● **WORK ORDER**: Please report every line of the listing below that has the word "path" in it.

● **DATA LISTING**:
* * * *

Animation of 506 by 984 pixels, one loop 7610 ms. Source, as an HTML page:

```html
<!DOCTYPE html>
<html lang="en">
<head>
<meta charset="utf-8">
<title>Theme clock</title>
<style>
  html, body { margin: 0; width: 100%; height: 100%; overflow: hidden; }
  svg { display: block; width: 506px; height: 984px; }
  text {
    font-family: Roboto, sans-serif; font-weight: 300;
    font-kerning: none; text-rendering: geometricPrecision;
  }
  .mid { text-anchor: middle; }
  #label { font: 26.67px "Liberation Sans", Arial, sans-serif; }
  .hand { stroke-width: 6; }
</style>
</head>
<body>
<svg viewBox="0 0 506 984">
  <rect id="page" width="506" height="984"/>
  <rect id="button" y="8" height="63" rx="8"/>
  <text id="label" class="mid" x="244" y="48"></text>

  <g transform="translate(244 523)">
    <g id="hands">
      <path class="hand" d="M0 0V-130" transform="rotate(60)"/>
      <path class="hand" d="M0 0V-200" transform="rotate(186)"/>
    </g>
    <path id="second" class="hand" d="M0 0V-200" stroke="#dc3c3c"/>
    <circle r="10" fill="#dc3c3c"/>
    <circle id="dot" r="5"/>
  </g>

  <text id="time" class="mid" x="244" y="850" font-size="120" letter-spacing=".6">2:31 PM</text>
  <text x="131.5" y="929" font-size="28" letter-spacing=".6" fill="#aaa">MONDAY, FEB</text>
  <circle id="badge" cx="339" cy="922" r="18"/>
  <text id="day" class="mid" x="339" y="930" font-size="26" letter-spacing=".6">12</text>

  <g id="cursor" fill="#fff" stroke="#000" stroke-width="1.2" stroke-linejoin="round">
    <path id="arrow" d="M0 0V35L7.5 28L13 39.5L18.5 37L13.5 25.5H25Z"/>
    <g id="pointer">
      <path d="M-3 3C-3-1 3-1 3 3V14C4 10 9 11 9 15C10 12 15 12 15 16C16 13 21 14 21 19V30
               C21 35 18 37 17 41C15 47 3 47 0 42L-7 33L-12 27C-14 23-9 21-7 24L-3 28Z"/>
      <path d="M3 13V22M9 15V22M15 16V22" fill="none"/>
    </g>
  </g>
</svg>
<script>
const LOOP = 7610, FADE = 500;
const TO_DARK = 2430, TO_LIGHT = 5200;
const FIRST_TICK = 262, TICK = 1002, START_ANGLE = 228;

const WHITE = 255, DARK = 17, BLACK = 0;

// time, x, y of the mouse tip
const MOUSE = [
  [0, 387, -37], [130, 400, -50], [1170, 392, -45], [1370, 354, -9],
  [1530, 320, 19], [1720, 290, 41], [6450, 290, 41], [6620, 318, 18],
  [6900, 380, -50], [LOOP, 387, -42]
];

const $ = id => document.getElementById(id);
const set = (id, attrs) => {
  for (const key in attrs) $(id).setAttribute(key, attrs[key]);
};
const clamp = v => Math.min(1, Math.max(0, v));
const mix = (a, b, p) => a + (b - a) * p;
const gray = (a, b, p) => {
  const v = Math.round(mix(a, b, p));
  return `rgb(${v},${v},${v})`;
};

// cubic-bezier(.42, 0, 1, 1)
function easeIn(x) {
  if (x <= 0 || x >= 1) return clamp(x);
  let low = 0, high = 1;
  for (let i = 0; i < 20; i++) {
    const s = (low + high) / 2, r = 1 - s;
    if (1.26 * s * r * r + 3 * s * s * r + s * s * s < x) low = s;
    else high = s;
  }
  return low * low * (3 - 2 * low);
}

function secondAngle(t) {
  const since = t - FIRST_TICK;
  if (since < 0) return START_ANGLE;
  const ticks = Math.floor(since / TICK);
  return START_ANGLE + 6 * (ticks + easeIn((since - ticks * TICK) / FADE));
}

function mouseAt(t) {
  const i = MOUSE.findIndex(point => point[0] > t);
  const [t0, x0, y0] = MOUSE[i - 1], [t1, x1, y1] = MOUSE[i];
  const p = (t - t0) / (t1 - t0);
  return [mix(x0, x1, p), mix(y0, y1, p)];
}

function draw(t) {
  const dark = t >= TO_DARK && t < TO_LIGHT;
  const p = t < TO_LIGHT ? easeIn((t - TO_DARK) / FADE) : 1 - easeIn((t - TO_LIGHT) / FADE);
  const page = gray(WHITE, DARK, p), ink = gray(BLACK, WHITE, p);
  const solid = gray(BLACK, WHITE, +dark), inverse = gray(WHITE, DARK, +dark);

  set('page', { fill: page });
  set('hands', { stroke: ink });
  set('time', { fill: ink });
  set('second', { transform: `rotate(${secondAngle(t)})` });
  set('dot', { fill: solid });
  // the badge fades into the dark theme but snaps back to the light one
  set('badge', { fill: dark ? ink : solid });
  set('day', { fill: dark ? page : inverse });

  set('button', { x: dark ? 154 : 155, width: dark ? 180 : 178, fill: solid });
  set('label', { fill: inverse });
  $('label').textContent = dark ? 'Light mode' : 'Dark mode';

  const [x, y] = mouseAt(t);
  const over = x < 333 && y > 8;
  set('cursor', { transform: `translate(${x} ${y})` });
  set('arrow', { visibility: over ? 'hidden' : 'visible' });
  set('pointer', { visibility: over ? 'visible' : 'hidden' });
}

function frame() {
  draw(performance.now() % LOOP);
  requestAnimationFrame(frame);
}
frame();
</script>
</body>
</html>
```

* * * *

● **YOUR SOLUTION**:
      <path class="hand" d="M0 0V-130" transform="rotate(60)"/>
      <path class="hand" d="M0 0V-200" transform="rotate(186)"/>
    <path id="second" class="hand" d="M0 0V-200" stroke="#dc3c3c"/>
    <path id="arrow" d="M0 0V35L7.5 28L13 39.5L18.5 37L13.5 25.5H25Z"/>
      <path d="M-3 3C-3-1 3-1 3 3V14C4 10 9 11 9 15C10 12 15 12 15 16C16 13 21 14 21 19V30
      <path d="M3 13V22M9 15V22M15 16V22" fill="none"/>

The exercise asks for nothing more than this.